The evening will end with a simple supper followed by hot chocolate and reading/TV watching/conversation until we get tired and roll back into bed for a good night's sleep.
After the 5K fun last weekend, I decided to invite Todd and Rebecka to run the Jingle Bell Run with me. For Todd, this is cake, considering that a 5K run is an "easy" day for him. For Rebecka, however, running even 0.5 miles is generally a stretch (she recently came home from school huffing and puffing because they made her run the aforementioned distance at gym class). So, we turned to runnersworld.com to see if we could find a good beginning runner's training plan to get ready for a 5K in six weeks. Sure enough, the running experts beat my expectations with a five week plan that starts the budding runner off at 10 minutes of running and gradually gets her up to 3.5 miles.

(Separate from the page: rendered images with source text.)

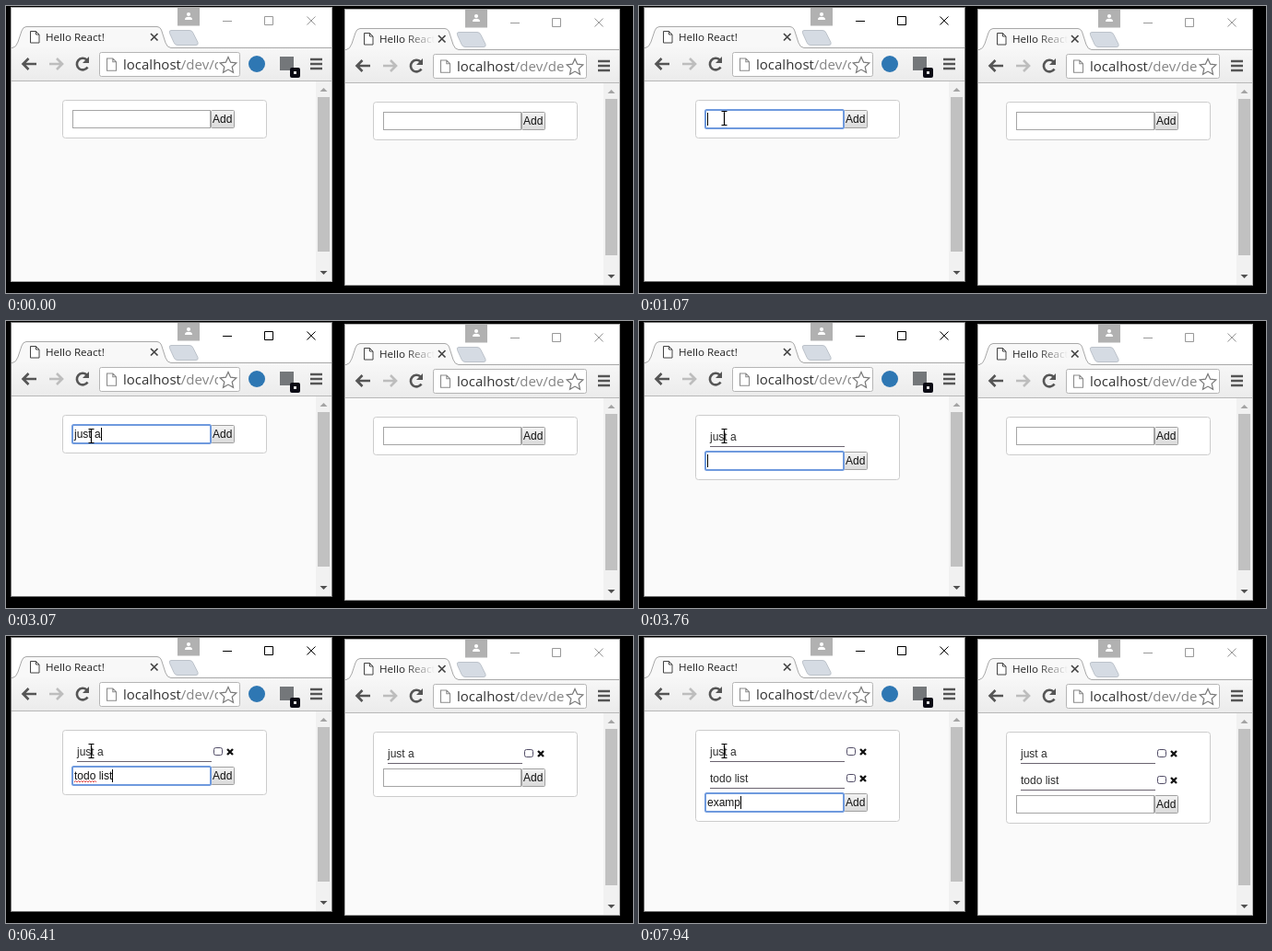
An HTML page for the animation above (8000 ms loop, 680 px wide and 312 px high).

```html
<!DOCTYPE html>
<html lang="en">
<head>
<meta charset="utf-8">
<title>Two synced lists</title>
<style>
html, body { margin: 0; width: 680px; height: 312px; overflow: hidden; background: #000; }
svg { display: block; }
#stage { width: 680px; height: 312px; }
text { white-space: pre; }
.page { font: 12px "Liberation Sans", Arial, sans-serif; fill: #111; }
.title { font: 11.6px "Open Sans", sans-serif; fill: #222; }
.url { font: 15px "Open Sans", sans-serif; fill: #333; }
.path { fill: #858585; }
.line { fill: none; }
</style>
</head>
<body>
<svg id="stage" viewBox="0 0 680 312">
  <defs>
    <linearGradient id="bar" x2="0" y2="1"><stop stop-color="#f7f7f7"/><stop offset="1" stop-color="#ebebeb"/></linearGradient>
    <linearGradient id="btn" x2="0" y2="1"><stop stop-color="#f3f3f3"/><stop offset="1" stop-color="#dadada"/></linearGradient>
    <linearGradient id="fade"><stop stop-color="#f8f8f8" stop-opacity="0"/><stop offset="1" stop-color="#f8f8f8"/></linearGradient>
    <path id="sheet" d="M.5 .5h6l3.5 3.5v9h-9.5zM6.5 .5v3.5h3.5"/>
  </defs>
  <g id="windows"></g>
  <g id="arrow"><path d="M.5 .5v15.5l3.6-3.4 2.6 5.6 2.4-1-2.5-5.5h5z" fill="#fff" stroke="#000"/></g>
  <g id="beam"><path class="line" d="M-3 -7.5h2.5l.5 .5 .5-.5h2.5M-3 7.5h2.5l.5-.5 .5 .5h2.5M0 -7v14" stroke="#000" stroke-width="1.2"/></g>
</svg>
<script>
const LOOP = 8000, FOCUS = 990, ROW = 29;
const $ = id => document.getElementById(id);

const entries = [
  { text: 'just a', keys: [2150, 2380, 2450, 2680, 2830, 3070], enter: 3760 },
  { text: 'todo list', keys: [4690, 4840, 5300, 5400, 5620, 5850, 6080, 6160, 6410], enter: 6630 },
  { text: 'examp', keys: [7250, 7480, 7640, 7710, 7940], enter: Infinity }
];
const caretOff = [[1530, 2070], [4380, 4690], [7170, 7250]];

// time, x, y, each held until the next
const pointer = [
  [70, 455, 275], [150, 425, 262], [230, 362, 235], [300, 284, 202], [380, 204, 168], [460, 136, 139],
  [530, 88, 118], [610, 65, 109], [690, 77, 117], [760, 85, 120], [840, 88, 120], [910, 90, 121],
  [990, 91, 121], [1070, 92, 122], [1230, 92, 123], [1300, 92, 125]
];

const wins = [
  { id: 'a', x: 6, y: 2, w: 348, h: 298, boxEnd: 248, tools: true },
  { id: 'b', x: 368, y: 4, w: 298, h: 300, boxEnd: 262 }
];

function windowMarkup({ id, x, y, w, h, boxEnd, tools }) {
  const d = w - 348;   // narrower windows have a shorter tab
  return `<g transform="translate(${x} ${y})">
    <rect width="${w}" height="${h}" fill="#fff"/>
    <rect y="43" width="${w}" height="37" fill="url(#bar)"/>
    <path d="M0 43.5H1Q5 43 7 37L11 25Q12.500 20.500 16 20.500H${158 + d}Q${161 + d} 20.500 ${162.5 + d} 24L${167 + d} 38Q${169 + d} 43.500 ${173 + d} 43.500H${w}" fill="#f8f8f8" stroke="#a8a8a8"/>
    <path d="M${173 + d} 24.500h20q3 0 4 3l5 10q1 3-2 3h-20q-3 0-4-3l-4.500-10q-1-3 1.500-3z" fill="#d5dbe3" stroke="#bcc2ca"/>
    <use href="#sheet" x="20" y="25" fill="#fff" stroke="#444"/>
    <svg x="37" y="22" width="${110 + d}" height="20"><text class="title" y="14">Hello React!</text>
      ${d ? '<rect x="28" width="32" height="20" fill="url(#fade)"/>' : ''}</svg>
    <path d="M${151 + d} 28l7.500 7.500m0-7.500l-7.500 7.500" stroke="#444" stroke-width="1.700"/>
    <g transform="translate(${w} 0)">
      <rect x="-168" width="24" height="19.500" fill="#b1b1b1"/>
      <circle cx="-156" cy="7" r="2.100" fill="#fff"/><path d="M-160 13q0-3.200 4-3.200t4 3.200z" fill="#fff"/>
      <path id="ctl-${id}" class="line" d="M-119 14.500h10M-73.500 9.500h9v9h-9zM-27.500 9.500l9 9m0-9l-9 9"/>
      <path d="M-24 56h13m-13 5h13m-13 5h13" stroke="#555" stroke-width="2.600"/>
    </g>
    <g class="line" stroke="#555" stroke-width="2.600">
      <path d="M27 61H12.500M18.500 55l-6 6 6 6"/>
      <path d="M41 61H55M49 55l6 6-6 6" stroke="#bdbdbd"/>
      <path d="M82.500 64.500A6.300 6.300 0 1 1 81.500 56.500"/><path d="M84 53v7h-7z" fill="#555" stroke="none"/>
    </g>
    <rect x="95.500" y="48.500" width="${boxEnd - 96}" height="26" rx="2" fill="#fff" stroke="#b5b5b5"/>
    <use href="#sheet" transform="translate(103 54.500) scale(1.050)" fill="#fff" stroke="#8a8a8a"/>
    <svg x="121" y="49" width="${boxEnd - 145}" height="25"><text class="url" y="18">localhost<tspan class="path">/dev/demo</tspan></text></svg>
    <path class="line" transform="translate(${boxEnd - 13} 62)" d="M0 -8.500l2.600 5.700 6.200.7-4.600 4.200 1.300 6.200-5.500-3.200-5.500 3.200 1.300-6.200-4.600-4.200 6.200-.7z" stroke="#777" stroke-width="1.200"/>
    ${tools ? `<circle cx="266" cy="61" r="9" fill="#2e77b3"/><rect x="291" y="53" width="15" height="15" fill="#74777a"/>
      <rect x="302" y="65" width="11" height="11" rx="2" fill="#0a0a14"/><rect x="306" y="69" width="3" height="3" fill="#ddd"/>` : ''}
    <rect y="79" width="${w}" height="1" fill="#b8b8b8"/>
    <rect y="80" width="${w}" height="${h - 80}" fill="#fafafa"/>
    <g transform="translate(${w} 0)">
      <rect x="-18" y="80" width="17" height="${h - 81}" fill="#f1f1f1"/>
      <rect x="-16" y="97" width="13" height="${h - 130}" fill="#c1c1c1"/>
      <path d="M-13.500 91l4-4 4 4z" fill="#a3a3a3"/><path d="M-13.500 ${h - 12}l4 4 4-4z" fill="#505050"/>
    </g>
    <rect id="edge-${id}" class="line" x="-.5" y="-.5" width="${w}" height="${h}" stroke="#aaa"/>
    <g id="card-${id}" class="page" transform="translate(${55 + d / 2} 100)"></g>
  </g>`;
}

const measure = document.createElement('canvas').getContext('2d');
measure.font = '12px "Liberation Sans", Arial, sans-serif';

const itemMarkup = (text, i, checks) => `<g transform="translate(0 ${i * ROW})">
  <text x="16" y="28" fill="#2c2c2c">${text}</text>
  <path d="M16 34.500h146" stroke="#6b6470"/>
  ${checks ? `<rect x="164.500" y="19.500" width="9" height="8" rx="2" fill="#fff" stroke="#514c66"/>
    <path d="M179 21l6 6m0-6l-6 6" stroke="#111" stroke-width="2.300"/>` : ''}</g>`;

function cardMarkup({ items, checks, text = '', focus, caret }) {
  const n = items.length;
  const caretX = 13 + Math.round(measure.measureText(text).width);
  const frame = focus
    ? '<rect x="11" y="11" width="150" height="20" rx="1.500" fill="#fff" stroke="#6f9ade" stroke-width="2"/>'
    : '<rect x="11.500" y="11.500" width="149" height="19" fill="#fff" stroke="#a5a5a5"/>';
  return `<rect x=".5" y=".5" width="221" height="${41 + n * ROW}" rx="3" fill="#fff" stroke="#ccc"/>
    ${items.map((item, i) => itemMarkup(item, i, i < checks)).join('')}
    <g transform="translate(0 ${n * ROW})">
      <rect x="161.500" y="11.500" width="25" height="19" rx="1" fill="url(#btn)" stroke="#a0a0a0"/>
      <text x="163" y="25">Add</text>${frame}
      <text x="13" y="25">${text}</text>
      ${text.startsWith('todo ') ? `<path class="line" d="M13 28${'l1.500-1.500 1.500 1.500'.repeat(8)}" stroke="#d33" stroke-width=".9"/>` : ''}
      ${caret ? `<rect x="${caretX}" y="14" width="1" height="14" fill="#000"/>` : ''}
    </g>`;
}

function states(t) {
  const added = delay => entries.filter(e => t >= e.enter + delay).map(e => e.text);
  const mine = added(0);
  const entry = entries[mine.length];
  const focus = t >= FOCUS;
  const firstSync = t < entries[1].enter ? 80 : 0;
  const theirs = added(firstSync);
  return {
    a: {
      items: mine, checks: added(firstSync).length, focus,
      text: entry.text.slice(0, entry.keys.filter(k => t >= k).length),
      caret: focus && !caretOff.some(([from, to]) => t >= from && t < to)
    },
    b: { items: theirs, checks: added(firstSync && 150).length }
  };
}

function place(id, shown, x, y) {
  $(id).setAttribute('visibility', shown ? 'visible' : 'hidden');
  $(id).setAttribute('transform', `translate(${x} ${y})`);
}

function drawPointer(t) {
  const [, x, y] = pointer.filter(p => t >= p[0]).pop() || [0, -50, -50];
  const overField = x >= 72 && x < 222 && y >= 113 && y < 133;
  place('beam', overField, x + .5, y);
  place('arrow', !overField, x, y);
}

$('windows').innerHTML = wins.map(windowMarkup).join('');
const drawn = {};
function draw(now) {
  const t = now % LOOP;
  const state = states(t);
  for (const id in state) {
    const html = cardMarkup(state[id]);
    if (html !== drawn[id]) $('card-' + id).innerHTML = drawn[id] = html;
    $('ctl-' + id).setAttribute('stroke', state[id].focus ? '#000' : '#999');
    $('edge-' + id).setAttribute('stroke', state[id].focus ? '#777' : '#aaa');
  }
  drawPointer(t);
}

const start = performance.now();
(function tick() {
  draw(performance.now() - start);
  requestAnimationFrame(tick);
})();
</script>
</body>
</html>
```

Rebecka faithfully followed the plan this past week and today, she ran two miles! I am so proud of her!! And it's not like she ran two miles and then collapsed. No, she cooled down with a slow walk, biked a mile while I finished my run, and then we did a full session of strength training together. With five weeks to go until the race, we should all be in great shape to finish the race and hopefully not freeze to death.